The Pirates certainly follow this practice.  In seven drafts, the current front office has selected and signed only one first baseman earlier than the 11th round.  That was Alex Dickerson, taken in the 3rd round in 2011.  In the three drafts since then, the Pirates have selected and signed only one first baseman in any round, that being Danny Collins.  The Pirates did draft Pedro Alvarez with the second overall pick in 2008, which was the first draft pick made by the current regime.  Since then, the highest-drafted third basemen have been Eric Wood and Dan Gamache, both selected in the 6th round.  For the sake of completeness, what follows is a list of all the corner infielders drafted and signed by the Pirates since 2008.

1B:  Calvin Anderson, Aaron Baker, Matt Curry, Jared Lakind, Justin Howard, Alex Dickerson, Danny Collins

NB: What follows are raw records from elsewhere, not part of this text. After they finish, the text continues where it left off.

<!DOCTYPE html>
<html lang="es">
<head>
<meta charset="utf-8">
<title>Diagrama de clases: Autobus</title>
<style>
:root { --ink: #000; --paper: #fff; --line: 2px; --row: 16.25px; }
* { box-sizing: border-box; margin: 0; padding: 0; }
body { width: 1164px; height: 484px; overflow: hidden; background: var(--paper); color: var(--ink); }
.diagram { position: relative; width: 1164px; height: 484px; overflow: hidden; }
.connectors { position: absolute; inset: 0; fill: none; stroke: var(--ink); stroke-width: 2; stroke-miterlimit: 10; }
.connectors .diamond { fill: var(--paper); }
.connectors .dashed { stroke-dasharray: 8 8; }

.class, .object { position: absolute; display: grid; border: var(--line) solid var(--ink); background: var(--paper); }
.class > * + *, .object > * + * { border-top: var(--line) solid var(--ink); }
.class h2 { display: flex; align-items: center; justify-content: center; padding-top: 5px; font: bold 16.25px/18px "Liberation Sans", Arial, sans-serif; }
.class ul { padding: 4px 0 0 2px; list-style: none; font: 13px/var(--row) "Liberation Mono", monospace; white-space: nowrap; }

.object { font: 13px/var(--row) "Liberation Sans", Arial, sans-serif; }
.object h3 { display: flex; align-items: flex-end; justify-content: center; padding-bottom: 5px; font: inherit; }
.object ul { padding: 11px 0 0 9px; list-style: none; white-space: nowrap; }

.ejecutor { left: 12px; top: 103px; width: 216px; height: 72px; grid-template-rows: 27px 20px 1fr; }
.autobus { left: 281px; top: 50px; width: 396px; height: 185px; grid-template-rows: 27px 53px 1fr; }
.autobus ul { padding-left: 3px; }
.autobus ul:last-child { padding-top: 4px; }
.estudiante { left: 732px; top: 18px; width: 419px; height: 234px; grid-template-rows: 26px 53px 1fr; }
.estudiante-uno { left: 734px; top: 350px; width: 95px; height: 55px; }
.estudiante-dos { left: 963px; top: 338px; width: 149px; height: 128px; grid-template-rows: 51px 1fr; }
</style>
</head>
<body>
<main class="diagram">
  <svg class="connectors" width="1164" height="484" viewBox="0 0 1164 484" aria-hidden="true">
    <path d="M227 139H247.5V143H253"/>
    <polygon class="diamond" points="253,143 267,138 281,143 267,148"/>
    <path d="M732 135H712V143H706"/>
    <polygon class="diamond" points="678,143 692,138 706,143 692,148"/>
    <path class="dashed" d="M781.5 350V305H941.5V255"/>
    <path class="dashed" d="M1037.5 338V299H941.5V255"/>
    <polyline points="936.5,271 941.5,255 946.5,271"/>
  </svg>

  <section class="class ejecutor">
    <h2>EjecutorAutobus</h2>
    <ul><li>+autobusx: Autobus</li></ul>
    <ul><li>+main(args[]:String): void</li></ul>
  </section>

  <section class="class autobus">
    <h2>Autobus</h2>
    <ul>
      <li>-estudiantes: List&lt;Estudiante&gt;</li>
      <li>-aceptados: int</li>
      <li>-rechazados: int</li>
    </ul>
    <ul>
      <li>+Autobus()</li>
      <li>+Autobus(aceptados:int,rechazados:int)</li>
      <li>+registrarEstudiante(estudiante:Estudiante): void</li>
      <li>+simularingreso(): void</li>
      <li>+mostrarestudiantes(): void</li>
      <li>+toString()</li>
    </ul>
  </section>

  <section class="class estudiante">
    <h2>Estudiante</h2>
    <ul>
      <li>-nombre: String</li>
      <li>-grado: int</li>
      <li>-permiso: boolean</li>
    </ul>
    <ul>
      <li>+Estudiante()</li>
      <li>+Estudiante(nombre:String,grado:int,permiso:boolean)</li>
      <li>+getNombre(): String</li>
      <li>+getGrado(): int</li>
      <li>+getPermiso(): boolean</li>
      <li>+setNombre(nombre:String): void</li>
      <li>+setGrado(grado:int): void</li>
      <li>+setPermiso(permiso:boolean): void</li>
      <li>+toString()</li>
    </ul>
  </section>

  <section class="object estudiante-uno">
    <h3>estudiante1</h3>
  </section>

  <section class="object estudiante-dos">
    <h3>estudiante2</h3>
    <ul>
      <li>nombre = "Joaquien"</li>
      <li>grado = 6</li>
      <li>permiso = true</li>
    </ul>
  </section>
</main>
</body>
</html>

3B:  Pedro Alvarez, Jeremy Farrell, Matt Hague, Matt Payne, Dan Gamache, Chris Lashmet, Eric Wood, Jordan Steranka, Erich Weiss, Beau Wallace, Chase Simpson

Instead of signing corner infielders, the Pirates' tendency has been to move players there from other positions.  Since the team also tries to keep the real prospects at the most defensively challenging positions for as long as possible, the end result is that first and third base prospects are few and far between.  The only bona fide prospect the team has at either position right now is Josh Bell, and he's only at first base in deference to an outfield that many think could be the best in MLB.  Bell is the heir apparent for the Pirates' first base job, but it's hard to say whether he'll be able to fill the role given the very limited power he's shown the last two years.

Once you get past Bell, there's not much to see besides long shots.  Stetson Allie, who's moved to right from first because of Bell, has taken a step backward so far this year and wasn't enough of a prospect to get chosen in the Rule 5 draft.  At third base, Eric Wood has some power potential but hasn't shown much in games.  Bradenton has two first basemen in former outfielder Jose Osuna and former third baseman Edwin Espinal.  Osuna is in his third year in high A, which the Pirates would have avoided had they consider him a real prospect.  Espinal has shown some hitting ability in brief spurts, but hasn't put it together on any consistent basis.  At third base, converted catcher Wyatt Mathisen is handling the defensive part of his move well, but he's struggling to hit.

Aside from Bell, the most interest in the infield corners in the system comes from the team's positional bingo game at West Virginia.  It actually started in March, when the Pirates had many of their lower level outfielders working out at third base.  The team eventually settled on Jordan Luplow, who's going to have to show a lot with the bat as a draftee from a four-year college playing in low A.  The other most significant corner infielder at West Virginia will probably be Connor Joe, who has yet to play a game as a pro as he recovers from back problems.  The Pirates originally announced that Joe would play right field, then that he would get a chance to catch, but the latter plan got scuttled due to the back problems.  In camp he appeared to settle in at first.

Over the next five years or so, the Pirates' success with the corner positions will probably depend heavily on their ability to improvise.  Well, that and Bell.  Their current situation reflects that, as Pedro Alvarez moved to first from third and Josh Harrison moved to third from everywhere.  The degree to which they'll have to improvise will depend, in turn, on whether Alvarez can return to his 2013 hitting form and Harrison can recover from this year's alarming trends in his BB and K percentages.  The next bit of improvisation could involve Jung-Ho Kang, one of the few players on the team lately who seems to know which end of the bat to hold.  The team will also probably look to add any needed depth the way they did with Corey Hart and Sean Rodriguez, rather than bringing it up from the minors.  Unless something miraculous happens with Allie or Wood, there isn't likely to be any depth-type help arriving from that direction.

*I'm going by the positions that teams listed when the players were drafted.